But one particular incident that is said to have raised eyebrows involved Diana and Her Majesty, 93, during one Christmas lunch at Sandringham.
Diana, who died aged 36 in 1997, reportedly asked a ‘brutal question’ which left the rest of the Royal Family – including Prince Charles – ‘looking at her as if she were mad.’
It was while around the dinner table, Diana reportedly broached the subject of the Royal Family and a federal Europe.
According to royal biographer Andrew Morton, he claims Diana asked whether the royals would be relevant.
Writing in his book Diana: Her True Story, Mr Morton wrote: “The Queen, Prince Charles and the rest of the royal family looked at her as if she were mad and continued with their debate on who shot the last pheasant of the day, a discussion which occupied the rest of the evening.
“As a friend says: ‘She finds the monarchy claustrophobic and completely outdated with no relevance to today’s life and problems.

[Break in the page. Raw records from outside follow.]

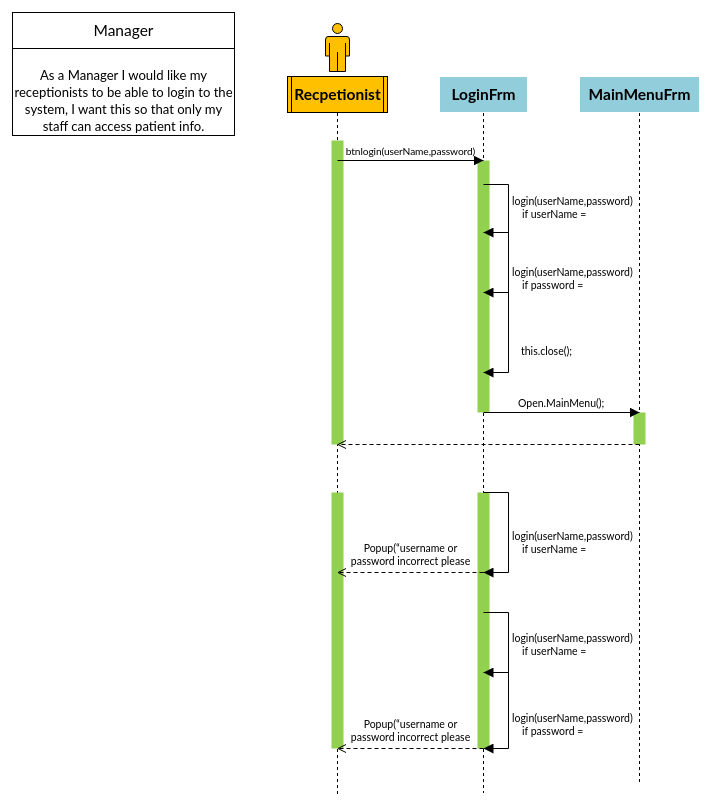
<!DOCTYPE html>
<html lang="en">
<head>
<meta charset="utf-8">
<title>Login sequence diagram</title>
<style>
:root {
  --ink: #000;
  --paper: #fff;
  --actor: #ffc000;
  --form: #92cddc;
  --active: #92d050;
}
* { box-sizing: border-box; margin: 0; }
body { width: 712px; height: 811px; overflow: hidden; background: var(--paper); color: var(--ink); font-family: Lato, "Open Sans", sans-serif; }
.diagram { position: relative; width: 712px; height: 811px; overflow: hidden; }
.diagram > * { position: absolute; }
.story { left: 12px; top: 12px; width: 223px; height: 124px; border: 1px solid var(--ink); text-align: center; display: flex; flex-direction: column; }
.story h1 { height: 36px; border-bottom: 1px solid var(--ink); font-size: 15.5px; font-weight: 400; line-height: 35px; }
.story p { padding-top: 18px; font-size: 13.1px; line-height: 17px; white-space: nowrap; }
.lines { left: 0; top: 0; }
.actor-figure { fill: var(--actor); stroke: var(--ink); }
.activations { fill: var(--active); }
.lifelines, .calls, .returns { fill: none; stroke: var(--ink); }
.participant { top: 77px; height: 35px; padding-bottom: 1px; display: flex; align-items: center; justify-content: center; font-size: 15.5px; font-weight: 700; background: var(--form); }
.receptionist { left: 287px; top: 76px; width: 101px; height: 37px; background: var(--actor); border: 1px solid var(--ink); }
.receptionist::before { content: ""; position: absolute; inset: 0 3px; border: solid var(--ink); border-width: 0 1px; }
.login-form { left: 440px; width: 87px; }
.menu-form { left: 580px; width: 119px; }
.label { font-size: 10.5px; line-height: 13px; white-space: nowrap; }
.submit { left: 344px; top: 145px; width: 133px; font-size: 10.2px; letter-spacing: -0.1px; text-align: center; }
.check { left: 512px; }
.check span { display: block; padding-left: 10px; }
.popup { left: 344px; width: 133px; text-align: center; }
</style>
</head>
<body>
<main class="diagram">
  <section class="story">
    <h1>Manager</h1>
    <p>As a Manager I would like my<br>receptionists to be able to login to the<br>system, I want this so that only my<br>staff can access patient info.</p>
  </section>

  <svg class="lines" width="712" height="811" viewBox="0 0 712 811" aria-hidden="true">
    <defs>
      <marker id="solid-arrow" markerUnits="userSpaceOnUse" markerWidth="10" markerHeight="10" refX="10" refY="5" orient="auto"><polygon points="0,0 10,5 0,10"/></marker>
      <marker id="open-arrow" markerUnits="userSpaceOnUse" markerWidth="10" markerHeight="10" refX="9" refY="5" orient="auto"><path d="M1 1L9 5L1 9" fill="none" stroke="#000"/></marker>
    </defs>
    <g class="actor-figure">
      <circle cx="337.5" cy="28.5" r="5"/>
      <path d="M328 36.5H347Q349.5 36.5 349.5 40V56H345.5V71.5H329.5V56H325.5V40Q325.5 36.5 328 36.5Z"/>
      <path d="M329.5 43V56M345.5 43V56M337.5 52V72" fill="none"/>
    </g>
    <g class="lifelines" stroke-dasharray="3 3">
      <path d="M337.5 113V795M483.5 113V793M639.5 113V783"/>
    </g>
    <g class="activations">
      <rect x="331.5" y="140.5" width="12" height="304"/>
      <rect x="331.5" y="492.5" width="12" height="256"/>
      <rect x="477.5" y="160.5" width="12" height="252"/>
      <rect x="477.5" y="492.5" width="12" height="256"/>
      <rect x="633.5" y="412.5" width="12" height="32"/>
    </g>
    <g class="calls" marker-end="url(#solid-arrow)">
      <path d="M337.5 160.5H483.5"/>
      <path d="M483.5 184.5H508.5V232.5H483.5"/>
      <path d="M508.5 232V292.5H483.5"/>
      <path d="M508.5 292V372.5H483.5"/>
      <path d="M483.5 412.5H639.5"/>
      <path d="M483.5 492.5H508.5V572.5H483.5"/>
      <path d="M483.5 612.5H508.5V672.5H483.5"/>
      <path d="M508.5 672V748.5H483.5"/>
    </g>
    <g class="returns" stroke-dasharray="4 3" marker-end="url(#open-arrow)">
      <path d="M639.5 444.5H338"/>
      <path d="M483.5 572.5H338"/>
      <path d="M483.5 748.5H338"/>
    </g>
  </svg>

  <h2 class="participant receptionist">Recpetionist</h2>
  <h2 class="participant login-form">LoginFrm</h2>
  <h2 class="participant menu-form">MainMenuFrm</h2>

  <p class="label submit">btnlogin(userName,password)</p>
  <p class="label check" style="top:195px">login(userName,password)<span>if userName =</span></p>
  <p class="label check" style="top:266px">login(userName,password)<span>if password =</span></p>
  <p class="label" style="left:521px;top:345px">this.close();</p>
  <p class="label" style="left:518px;top:397px">Open.MainMenu();</p>
  <p class="label check" style="top:530px">login(userName,password)<span>if userName =</span></p>
  <p class="label popup" style="top:542px">Popup(“username or<br>password incorrect please</p>
  <p class="label check" style="top:632px">login(userName,password)<span>if userName =</span></p>
  <p class="label check" style="top:712px">login(userName,password)<span>if password =</span></p>
  <p class="label popup" style="top:718px">Popup(“username or<br>password incorrect please</p>
</main>
</body>
</html>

“She feels that it is a crumbling institution and believes that the family won’t know what has hit them in a few years’ time unless it changes too’.”
Meanwhile, it was after Diana’s death in Paris that it emerged she had helped with the blisteringly honest book Diana: Her True Story.
The mum-of-two collaborated with royal biographer Mr Morton and got her friends and family to talk candidly about her troubled marriage with Charles.
Details of life inside the House of Windsor and even her relationship with the Queen were revealed.
The Queen was allegedly “stunned” by what was written and that her daughter-in-law would air her “dirty linen in such a way.”
But Diana admitted she felt “desperate” and as if she was “at the end of her tether.”
However despite clashing over their differences, the Queen described Diana as “an exceptional and gifted human being.”
In a public tribute to Diana days after her death, Her Majesty said: “Since last Sunday’s dreadful news we have seen, throughout Britain and around the world, an overwhelming expression of sadness at Diana’s death.